- A crab bead: Making someone smile
- A purple heart bead: A transfer to the ICU
- A blue bead: A sleepover in the hospital
- A light green bead: A good day
- A yellow bead: A bad day
Patients can also receive beads for specific procedures, “pokes” and transplants.
The Story Bead Program is intended to record the milestones of the treatment process. It can be a long and difficult journey, and the beads are a tangible way of acknowledging the challenges along the way.
“There is a personal transformation that happens when the joy of creating becomes larger than the pain,” said Peggy Adams, a Child Life specialist who helps oversee the program. “The Story Beads become a badge of patients’ accomplishments.”
Some of the beads were added by request: For example, a patient suggested adding the clock bead to symbolize patience. Another patient asked for a frog bead to celebrate learning to swallow pills.

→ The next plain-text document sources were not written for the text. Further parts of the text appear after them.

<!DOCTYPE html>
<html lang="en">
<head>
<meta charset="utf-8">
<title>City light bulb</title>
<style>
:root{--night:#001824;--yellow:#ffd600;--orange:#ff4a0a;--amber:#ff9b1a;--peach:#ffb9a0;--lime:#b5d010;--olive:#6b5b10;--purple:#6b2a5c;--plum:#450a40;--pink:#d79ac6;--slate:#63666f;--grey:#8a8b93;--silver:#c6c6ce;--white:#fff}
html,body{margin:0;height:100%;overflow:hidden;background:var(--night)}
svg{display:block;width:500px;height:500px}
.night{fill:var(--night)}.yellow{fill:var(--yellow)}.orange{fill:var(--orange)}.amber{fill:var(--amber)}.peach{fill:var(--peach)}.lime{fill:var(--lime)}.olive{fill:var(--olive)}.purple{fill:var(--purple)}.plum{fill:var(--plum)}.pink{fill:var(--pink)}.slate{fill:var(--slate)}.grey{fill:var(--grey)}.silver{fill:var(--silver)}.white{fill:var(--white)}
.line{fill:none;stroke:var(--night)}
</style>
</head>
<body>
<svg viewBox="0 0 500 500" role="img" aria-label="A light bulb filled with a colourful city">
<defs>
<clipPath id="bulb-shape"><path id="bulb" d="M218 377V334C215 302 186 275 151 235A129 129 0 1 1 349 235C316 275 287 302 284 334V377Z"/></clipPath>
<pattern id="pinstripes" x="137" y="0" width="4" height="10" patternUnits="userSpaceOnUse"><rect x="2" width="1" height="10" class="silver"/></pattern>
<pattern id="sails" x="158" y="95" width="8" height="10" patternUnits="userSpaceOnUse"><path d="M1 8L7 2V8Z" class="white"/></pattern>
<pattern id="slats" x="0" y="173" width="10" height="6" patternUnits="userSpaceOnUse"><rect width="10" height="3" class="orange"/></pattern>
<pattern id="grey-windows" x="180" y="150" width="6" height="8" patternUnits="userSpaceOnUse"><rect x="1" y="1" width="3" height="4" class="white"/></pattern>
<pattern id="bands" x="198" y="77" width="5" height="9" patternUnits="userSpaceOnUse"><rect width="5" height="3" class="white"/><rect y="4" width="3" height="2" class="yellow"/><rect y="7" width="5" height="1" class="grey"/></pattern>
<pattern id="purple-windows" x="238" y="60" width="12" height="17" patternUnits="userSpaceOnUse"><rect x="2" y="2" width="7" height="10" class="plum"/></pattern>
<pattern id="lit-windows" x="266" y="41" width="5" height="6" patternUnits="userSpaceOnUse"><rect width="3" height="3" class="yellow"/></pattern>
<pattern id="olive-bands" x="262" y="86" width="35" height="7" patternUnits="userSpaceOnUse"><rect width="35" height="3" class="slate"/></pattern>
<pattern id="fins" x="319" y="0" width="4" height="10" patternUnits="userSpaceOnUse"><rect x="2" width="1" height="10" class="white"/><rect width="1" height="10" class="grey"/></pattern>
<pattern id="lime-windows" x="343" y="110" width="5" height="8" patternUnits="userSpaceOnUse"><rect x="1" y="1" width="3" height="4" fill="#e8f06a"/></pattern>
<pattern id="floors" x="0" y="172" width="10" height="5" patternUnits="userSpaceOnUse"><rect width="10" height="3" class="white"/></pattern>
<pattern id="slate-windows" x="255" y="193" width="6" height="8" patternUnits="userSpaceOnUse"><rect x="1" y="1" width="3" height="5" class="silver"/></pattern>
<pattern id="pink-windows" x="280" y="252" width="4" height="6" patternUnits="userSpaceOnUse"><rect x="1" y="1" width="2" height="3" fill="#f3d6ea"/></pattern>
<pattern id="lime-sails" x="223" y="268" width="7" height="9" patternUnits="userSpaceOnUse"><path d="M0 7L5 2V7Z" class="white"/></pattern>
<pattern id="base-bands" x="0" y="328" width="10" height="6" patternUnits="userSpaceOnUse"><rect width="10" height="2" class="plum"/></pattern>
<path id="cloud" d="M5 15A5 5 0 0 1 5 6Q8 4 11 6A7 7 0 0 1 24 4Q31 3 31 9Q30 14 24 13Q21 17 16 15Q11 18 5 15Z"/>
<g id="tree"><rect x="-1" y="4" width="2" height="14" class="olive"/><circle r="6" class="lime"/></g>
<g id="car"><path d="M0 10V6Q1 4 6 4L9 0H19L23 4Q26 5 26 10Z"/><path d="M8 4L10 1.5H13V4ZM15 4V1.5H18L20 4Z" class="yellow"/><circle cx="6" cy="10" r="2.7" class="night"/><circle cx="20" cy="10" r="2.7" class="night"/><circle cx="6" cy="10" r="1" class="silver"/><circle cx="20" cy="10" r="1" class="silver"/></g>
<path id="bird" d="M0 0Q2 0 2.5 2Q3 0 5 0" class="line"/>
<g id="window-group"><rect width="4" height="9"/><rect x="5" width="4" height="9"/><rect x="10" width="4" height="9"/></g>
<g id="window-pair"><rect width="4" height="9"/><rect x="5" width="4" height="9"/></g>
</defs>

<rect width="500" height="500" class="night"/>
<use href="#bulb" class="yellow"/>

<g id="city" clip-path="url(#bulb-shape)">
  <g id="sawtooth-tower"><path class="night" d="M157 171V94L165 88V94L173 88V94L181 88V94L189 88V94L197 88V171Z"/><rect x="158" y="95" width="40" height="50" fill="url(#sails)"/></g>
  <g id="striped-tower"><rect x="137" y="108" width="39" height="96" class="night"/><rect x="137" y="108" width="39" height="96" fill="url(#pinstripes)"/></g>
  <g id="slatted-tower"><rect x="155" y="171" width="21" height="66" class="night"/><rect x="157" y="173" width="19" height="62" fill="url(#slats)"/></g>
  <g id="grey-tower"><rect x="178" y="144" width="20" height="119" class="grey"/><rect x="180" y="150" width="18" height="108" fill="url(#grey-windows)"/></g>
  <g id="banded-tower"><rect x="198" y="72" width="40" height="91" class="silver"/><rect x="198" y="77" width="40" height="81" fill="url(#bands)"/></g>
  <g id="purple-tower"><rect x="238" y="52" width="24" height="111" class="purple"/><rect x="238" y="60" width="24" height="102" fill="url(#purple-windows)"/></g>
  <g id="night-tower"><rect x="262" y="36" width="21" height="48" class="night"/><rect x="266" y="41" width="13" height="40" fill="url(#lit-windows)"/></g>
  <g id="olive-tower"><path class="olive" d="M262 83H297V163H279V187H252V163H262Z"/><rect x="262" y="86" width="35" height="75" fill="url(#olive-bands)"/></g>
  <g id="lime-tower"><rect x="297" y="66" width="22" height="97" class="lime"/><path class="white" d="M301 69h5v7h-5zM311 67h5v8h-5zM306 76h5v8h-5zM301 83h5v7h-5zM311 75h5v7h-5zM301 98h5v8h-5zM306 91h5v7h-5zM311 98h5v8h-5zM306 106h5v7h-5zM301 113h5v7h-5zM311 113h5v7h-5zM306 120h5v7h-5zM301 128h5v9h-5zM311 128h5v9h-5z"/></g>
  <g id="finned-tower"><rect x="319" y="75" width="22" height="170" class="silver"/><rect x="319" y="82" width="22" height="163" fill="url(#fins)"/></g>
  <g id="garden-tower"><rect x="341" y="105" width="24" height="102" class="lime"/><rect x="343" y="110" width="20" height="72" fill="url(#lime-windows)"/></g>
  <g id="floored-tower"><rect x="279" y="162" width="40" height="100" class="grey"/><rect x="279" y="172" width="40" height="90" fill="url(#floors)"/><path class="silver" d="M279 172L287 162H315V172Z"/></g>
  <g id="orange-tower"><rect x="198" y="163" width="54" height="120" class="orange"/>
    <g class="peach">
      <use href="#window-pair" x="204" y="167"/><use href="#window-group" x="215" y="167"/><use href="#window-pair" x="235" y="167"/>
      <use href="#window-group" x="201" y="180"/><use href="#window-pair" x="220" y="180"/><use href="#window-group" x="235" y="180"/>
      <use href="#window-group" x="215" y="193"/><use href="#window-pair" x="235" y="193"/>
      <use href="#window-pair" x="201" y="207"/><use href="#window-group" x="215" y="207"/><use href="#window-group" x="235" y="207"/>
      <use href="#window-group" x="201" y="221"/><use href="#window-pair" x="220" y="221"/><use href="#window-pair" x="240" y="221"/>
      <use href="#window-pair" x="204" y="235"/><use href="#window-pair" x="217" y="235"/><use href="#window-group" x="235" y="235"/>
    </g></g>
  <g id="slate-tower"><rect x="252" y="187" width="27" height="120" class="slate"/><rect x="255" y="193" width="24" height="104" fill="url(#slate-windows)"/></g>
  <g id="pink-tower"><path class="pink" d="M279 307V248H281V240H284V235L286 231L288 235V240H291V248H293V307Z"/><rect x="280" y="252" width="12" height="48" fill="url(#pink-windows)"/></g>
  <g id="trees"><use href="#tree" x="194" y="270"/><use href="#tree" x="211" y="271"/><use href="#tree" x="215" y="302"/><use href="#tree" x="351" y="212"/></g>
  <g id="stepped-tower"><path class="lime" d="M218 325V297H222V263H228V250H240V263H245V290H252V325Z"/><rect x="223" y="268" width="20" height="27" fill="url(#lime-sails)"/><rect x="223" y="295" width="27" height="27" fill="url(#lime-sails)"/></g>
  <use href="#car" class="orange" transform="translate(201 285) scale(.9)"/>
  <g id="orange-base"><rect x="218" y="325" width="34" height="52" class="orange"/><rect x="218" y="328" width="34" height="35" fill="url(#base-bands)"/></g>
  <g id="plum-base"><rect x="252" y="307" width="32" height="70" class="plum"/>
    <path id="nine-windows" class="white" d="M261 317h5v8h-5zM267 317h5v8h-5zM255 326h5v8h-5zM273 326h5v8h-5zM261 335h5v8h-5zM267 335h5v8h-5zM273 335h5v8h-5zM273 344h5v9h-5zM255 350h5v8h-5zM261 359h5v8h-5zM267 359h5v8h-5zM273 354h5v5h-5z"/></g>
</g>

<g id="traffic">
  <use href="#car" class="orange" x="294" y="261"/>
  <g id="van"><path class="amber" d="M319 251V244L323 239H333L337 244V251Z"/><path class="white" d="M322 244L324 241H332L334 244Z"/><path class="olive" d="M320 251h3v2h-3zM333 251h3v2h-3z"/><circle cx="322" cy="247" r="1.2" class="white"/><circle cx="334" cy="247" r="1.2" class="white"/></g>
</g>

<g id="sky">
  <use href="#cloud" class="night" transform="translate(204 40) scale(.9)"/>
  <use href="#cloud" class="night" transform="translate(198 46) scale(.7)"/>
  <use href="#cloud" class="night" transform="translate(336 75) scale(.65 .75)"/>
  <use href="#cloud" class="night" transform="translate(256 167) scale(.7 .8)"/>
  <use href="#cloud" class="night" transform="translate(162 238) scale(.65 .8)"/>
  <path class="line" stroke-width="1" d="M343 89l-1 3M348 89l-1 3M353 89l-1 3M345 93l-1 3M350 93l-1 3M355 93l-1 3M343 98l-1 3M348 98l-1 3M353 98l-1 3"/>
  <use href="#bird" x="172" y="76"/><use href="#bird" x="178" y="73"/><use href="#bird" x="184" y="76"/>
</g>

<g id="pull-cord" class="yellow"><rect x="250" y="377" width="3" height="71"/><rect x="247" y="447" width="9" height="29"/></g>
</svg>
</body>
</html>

Another patient suggested replacing the “hair falling out” bead, which used to be small and brown, with a big, bright orange bead with a smiling face to represent something that is a “BIG deal.”
When they go back to school, patients receive an apple bead to commemorate the milestone. Some even bring their story beads with them to show-and-tell to help their friends and classmates understand what their treatment process was like.
Many patients continue to add beads to their story when they come in for visits after therapy has finished.
“Our patients make their stories as they go,” said Kathy Perko, a pediatric nurse practitioner who helped bring the program to Doernbecher. “The beads help tell every individual child’s story.”
Sometimes, it helps grown-ups understand the child’s experience better, too. Kathy remembers a 6-year-old patient who was discussing her “bad day” beads, one of which represented her leukemia recurrence.
“She said, ‘One time I was crabby with my mom. Another time my cancer came back. And another time I just had a rough day.’ Her way of thinking about what a bad day was is pretty humbling – it really puts things back in perspective,” Kathy said.